[Saved data entries]
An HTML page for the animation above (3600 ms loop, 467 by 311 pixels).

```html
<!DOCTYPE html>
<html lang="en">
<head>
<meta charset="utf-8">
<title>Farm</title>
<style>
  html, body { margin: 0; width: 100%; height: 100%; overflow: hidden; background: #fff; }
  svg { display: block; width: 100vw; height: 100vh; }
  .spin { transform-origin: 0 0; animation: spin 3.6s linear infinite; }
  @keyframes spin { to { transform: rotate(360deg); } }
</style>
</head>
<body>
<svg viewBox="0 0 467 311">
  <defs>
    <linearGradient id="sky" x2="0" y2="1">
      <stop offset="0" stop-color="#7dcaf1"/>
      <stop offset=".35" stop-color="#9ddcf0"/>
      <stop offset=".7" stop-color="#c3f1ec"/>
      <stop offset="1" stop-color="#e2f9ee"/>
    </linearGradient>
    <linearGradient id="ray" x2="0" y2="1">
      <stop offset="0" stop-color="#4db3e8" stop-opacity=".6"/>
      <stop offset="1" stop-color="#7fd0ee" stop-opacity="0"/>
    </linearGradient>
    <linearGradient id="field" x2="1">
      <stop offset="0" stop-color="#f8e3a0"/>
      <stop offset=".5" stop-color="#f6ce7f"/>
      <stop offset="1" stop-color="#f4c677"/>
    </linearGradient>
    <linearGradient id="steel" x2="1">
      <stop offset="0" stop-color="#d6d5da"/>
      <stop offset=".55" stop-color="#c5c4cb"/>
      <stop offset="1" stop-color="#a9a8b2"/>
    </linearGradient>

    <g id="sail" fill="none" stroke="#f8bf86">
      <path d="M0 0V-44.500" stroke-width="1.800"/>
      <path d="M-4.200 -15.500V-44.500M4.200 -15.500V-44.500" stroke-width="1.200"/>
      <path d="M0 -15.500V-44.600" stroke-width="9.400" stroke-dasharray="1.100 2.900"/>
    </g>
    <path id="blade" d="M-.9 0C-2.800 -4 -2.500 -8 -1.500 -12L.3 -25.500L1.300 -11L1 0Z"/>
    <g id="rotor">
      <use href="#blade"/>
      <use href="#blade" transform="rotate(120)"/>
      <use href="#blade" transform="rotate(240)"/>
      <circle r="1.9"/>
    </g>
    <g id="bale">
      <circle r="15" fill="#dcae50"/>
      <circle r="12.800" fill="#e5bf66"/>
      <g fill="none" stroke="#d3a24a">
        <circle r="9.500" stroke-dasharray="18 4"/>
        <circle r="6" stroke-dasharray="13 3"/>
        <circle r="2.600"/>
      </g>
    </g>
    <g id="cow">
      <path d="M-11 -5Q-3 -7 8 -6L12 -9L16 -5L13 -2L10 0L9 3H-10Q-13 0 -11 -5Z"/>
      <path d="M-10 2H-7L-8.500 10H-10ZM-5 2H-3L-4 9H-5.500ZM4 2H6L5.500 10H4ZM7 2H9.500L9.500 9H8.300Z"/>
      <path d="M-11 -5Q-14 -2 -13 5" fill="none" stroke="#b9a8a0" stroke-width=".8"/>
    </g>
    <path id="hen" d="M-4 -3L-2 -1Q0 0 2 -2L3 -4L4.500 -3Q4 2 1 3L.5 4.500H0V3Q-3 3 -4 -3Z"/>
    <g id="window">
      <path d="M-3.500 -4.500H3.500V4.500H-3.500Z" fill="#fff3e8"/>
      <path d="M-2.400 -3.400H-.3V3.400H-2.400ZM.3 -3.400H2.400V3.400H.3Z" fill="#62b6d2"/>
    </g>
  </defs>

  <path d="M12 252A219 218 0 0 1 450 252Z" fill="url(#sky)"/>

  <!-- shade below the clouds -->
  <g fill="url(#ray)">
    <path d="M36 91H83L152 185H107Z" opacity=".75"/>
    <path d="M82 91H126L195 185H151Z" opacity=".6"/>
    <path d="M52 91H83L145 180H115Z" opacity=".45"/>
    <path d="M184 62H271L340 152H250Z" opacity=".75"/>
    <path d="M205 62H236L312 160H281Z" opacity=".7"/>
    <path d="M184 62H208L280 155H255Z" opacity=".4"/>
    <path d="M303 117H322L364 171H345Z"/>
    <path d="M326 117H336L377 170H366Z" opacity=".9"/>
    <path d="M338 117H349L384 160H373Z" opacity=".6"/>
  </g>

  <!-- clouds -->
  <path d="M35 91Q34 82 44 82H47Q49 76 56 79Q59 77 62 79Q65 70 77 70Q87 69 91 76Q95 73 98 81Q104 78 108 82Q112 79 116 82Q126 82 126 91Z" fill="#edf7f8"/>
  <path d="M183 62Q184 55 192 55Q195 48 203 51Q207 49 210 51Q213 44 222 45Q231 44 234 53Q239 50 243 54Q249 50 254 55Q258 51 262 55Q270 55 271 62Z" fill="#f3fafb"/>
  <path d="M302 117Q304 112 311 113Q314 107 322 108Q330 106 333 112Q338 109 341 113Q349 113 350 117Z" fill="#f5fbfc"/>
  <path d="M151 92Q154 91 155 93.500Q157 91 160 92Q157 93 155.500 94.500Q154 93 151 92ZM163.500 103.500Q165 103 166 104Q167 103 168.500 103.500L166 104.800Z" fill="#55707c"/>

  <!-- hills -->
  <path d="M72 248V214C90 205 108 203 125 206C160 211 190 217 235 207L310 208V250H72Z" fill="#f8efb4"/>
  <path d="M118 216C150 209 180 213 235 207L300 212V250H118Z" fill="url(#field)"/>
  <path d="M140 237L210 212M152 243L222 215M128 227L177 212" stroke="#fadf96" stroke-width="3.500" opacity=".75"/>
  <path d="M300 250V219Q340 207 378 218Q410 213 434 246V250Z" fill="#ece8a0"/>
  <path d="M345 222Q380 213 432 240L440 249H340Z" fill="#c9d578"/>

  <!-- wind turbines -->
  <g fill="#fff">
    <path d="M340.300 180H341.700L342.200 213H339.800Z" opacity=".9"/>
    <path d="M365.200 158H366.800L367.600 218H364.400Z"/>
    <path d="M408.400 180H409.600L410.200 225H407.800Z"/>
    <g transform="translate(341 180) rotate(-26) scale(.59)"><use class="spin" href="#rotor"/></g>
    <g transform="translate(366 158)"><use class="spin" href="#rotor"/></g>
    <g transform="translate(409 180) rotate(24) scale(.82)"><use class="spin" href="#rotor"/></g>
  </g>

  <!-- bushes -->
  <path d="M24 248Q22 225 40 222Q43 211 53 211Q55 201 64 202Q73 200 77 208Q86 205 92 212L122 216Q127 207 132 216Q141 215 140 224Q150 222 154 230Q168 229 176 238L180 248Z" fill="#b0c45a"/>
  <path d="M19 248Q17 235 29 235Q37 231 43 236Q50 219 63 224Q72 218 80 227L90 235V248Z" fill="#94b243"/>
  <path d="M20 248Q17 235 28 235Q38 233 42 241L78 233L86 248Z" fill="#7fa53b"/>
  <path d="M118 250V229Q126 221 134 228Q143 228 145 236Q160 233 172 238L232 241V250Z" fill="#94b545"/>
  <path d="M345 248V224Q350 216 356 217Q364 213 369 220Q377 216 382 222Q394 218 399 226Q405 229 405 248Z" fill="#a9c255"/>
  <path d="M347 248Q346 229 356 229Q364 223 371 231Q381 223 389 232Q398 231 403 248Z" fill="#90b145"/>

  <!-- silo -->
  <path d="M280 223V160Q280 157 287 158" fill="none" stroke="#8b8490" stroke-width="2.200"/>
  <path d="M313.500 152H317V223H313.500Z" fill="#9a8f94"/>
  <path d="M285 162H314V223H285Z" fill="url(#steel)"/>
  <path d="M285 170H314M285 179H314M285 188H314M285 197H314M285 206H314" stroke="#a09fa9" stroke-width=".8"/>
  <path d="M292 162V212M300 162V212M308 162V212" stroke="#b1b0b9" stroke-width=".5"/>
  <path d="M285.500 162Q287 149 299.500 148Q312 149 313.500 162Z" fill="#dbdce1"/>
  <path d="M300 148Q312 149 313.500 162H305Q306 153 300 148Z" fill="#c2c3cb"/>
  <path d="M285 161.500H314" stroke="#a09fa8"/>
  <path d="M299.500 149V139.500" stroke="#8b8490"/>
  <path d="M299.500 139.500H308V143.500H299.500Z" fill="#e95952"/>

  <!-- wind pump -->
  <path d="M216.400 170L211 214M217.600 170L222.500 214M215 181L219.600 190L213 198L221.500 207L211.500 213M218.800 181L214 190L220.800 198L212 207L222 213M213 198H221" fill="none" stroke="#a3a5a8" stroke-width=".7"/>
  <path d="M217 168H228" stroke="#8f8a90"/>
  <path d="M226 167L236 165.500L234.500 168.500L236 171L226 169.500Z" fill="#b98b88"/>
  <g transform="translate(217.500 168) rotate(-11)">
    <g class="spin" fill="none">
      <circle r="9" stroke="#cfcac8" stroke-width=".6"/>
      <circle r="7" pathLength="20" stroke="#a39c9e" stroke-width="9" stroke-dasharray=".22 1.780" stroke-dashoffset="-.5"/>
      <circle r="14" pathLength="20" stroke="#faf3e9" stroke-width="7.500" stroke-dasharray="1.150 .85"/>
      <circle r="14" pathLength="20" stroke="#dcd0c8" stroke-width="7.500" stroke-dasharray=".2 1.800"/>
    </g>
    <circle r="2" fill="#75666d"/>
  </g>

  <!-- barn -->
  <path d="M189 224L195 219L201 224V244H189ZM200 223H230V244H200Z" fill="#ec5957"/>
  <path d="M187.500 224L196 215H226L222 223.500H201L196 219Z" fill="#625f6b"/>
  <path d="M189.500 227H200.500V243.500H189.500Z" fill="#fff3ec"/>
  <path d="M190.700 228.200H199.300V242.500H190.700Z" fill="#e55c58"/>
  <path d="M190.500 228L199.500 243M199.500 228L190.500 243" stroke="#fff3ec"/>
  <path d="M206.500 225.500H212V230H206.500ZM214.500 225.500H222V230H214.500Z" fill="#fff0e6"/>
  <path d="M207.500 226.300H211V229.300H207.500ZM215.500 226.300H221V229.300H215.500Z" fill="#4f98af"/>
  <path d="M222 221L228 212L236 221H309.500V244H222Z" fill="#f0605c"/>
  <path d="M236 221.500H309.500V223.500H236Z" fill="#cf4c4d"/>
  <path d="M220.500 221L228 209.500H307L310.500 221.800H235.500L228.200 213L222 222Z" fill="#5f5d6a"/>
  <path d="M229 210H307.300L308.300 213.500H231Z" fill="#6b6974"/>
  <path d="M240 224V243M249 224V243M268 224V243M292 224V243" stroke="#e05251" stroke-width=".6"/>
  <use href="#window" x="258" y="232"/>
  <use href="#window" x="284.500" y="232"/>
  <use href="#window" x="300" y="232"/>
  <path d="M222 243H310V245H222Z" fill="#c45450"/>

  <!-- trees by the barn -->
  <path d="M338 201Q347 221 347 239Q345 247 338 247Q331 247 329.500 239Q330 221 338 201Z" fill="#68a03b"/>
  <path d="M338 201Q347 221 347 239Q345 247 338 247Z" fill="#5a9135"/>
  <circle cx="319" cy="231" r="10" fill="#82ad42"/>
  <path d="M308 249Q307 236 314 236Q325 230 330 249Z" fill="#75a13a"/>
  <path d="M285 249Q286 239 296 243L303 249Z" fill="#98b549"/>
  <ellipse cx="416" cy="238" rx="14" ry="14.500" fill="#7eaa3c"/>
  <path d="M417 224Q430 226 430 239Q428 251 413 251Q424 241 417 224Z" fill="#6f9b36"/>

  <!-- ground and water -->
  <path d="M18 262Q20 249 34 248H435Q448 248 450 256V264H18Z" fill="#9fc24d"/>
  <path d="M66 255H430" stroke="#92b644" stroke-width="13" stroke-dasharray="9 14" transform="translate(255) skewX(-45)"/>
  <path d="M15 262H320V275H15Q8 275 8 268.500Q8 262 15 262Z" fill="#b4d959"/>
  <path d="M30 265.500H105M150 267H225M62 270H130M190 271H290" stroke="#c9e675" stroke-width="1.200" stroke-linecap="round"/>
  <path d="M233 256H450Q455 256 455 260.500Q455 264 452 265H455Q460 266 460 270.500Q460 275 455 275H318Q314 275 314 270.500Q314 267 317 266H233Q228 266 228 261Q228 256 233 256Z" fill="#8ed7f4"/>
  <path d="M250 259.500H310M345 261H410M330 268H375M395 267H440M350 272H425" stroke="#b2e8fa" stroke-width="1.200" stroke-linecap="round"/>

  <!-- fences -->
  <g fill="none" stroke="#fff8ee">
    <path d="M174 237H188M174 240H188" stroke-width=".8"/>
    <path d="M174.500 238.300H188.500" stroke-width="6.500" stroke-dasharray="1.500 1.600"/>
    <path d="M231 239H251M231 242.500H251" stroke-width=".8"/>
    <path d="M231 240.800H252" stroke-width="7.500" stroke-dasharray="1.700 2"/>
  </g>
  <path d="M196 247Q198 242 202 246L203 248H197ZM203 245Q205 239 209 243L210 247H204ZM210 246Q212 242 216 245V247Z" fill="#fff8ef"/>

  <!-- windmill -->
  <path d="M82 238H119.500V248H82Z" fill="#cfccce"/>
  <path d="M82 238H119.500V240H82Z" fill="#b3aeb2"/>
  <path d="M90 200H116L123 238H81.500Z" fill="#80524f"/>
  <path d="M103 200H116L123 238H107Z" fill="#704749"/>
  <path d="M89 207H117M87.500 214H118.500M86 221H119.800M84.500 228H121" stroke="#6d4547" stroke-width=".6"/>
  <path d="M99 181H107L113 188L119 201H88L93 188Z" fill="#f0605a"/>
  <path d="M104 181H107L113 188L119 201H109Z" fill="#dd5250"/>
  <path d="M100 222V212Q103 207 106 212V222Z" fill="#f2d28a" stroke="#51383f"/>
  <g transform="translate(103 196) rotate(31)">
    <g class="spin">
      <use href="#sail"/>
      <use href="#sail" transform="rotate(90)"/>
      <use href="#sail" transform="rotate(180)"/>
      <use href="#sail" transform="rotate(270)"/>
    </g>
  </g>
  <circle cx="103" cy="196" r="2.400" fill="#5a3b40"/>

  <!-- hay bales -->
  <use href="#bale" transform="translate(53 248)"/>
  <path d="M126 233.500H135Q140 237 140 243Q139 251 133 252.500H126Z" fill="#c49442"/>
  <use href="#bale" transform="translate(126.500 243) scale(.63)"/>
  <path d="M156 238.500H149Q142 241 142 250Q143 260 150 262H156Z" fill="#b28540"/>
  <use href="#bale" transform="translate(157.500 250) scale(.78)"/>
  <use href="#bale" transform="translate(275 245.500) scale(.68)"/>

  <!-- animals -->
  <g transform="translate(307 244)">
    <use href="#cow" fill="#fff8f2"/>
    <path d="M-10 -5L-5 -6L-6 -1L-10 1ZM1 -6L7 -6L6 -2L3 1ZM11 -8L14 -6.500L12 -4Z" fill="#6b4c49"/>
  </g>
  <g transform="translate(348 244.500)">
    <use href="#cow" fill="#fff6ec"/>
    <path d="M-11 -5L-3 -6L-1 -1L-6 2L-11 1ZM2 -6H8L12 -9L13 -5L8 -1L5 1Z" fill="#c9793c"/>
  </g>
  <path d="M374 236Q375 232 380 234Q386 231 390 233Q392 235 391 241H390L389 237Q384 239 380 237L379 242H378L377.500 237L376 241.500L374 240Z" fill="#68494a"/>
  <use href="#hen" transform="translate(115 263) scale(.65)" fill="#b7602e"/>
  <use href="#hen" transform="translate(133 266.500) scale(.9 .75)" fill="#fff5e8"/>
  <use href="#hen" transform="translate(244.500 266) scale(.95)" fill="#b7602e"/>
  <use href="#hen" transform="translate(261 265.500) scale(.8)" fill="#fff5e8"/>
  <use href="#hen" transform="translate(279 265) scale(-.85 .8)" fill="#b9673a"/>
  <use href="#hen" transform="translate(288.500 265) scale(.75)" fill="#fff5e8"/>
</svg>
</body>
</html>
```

Problem to work on – Bring together every line in the entries that holds the string "pathLength".

Reply –
      <circle r="7" pathLength="20" stroke="#a39c9e" stroke-width="9" stroke-dasharray=".22 1.780" stroke-dashoffset="-.5"/>
      <circle r="14" pathLength="20" stroke="#faf3e9" stroke-width="7.500" stroke-dasharray="1.150 .85"/>
      <circle r="14" pathLength="20" stroke="#dcd0c8" stroke-width="7.500" stroke-dasharray=".2 1.800"/>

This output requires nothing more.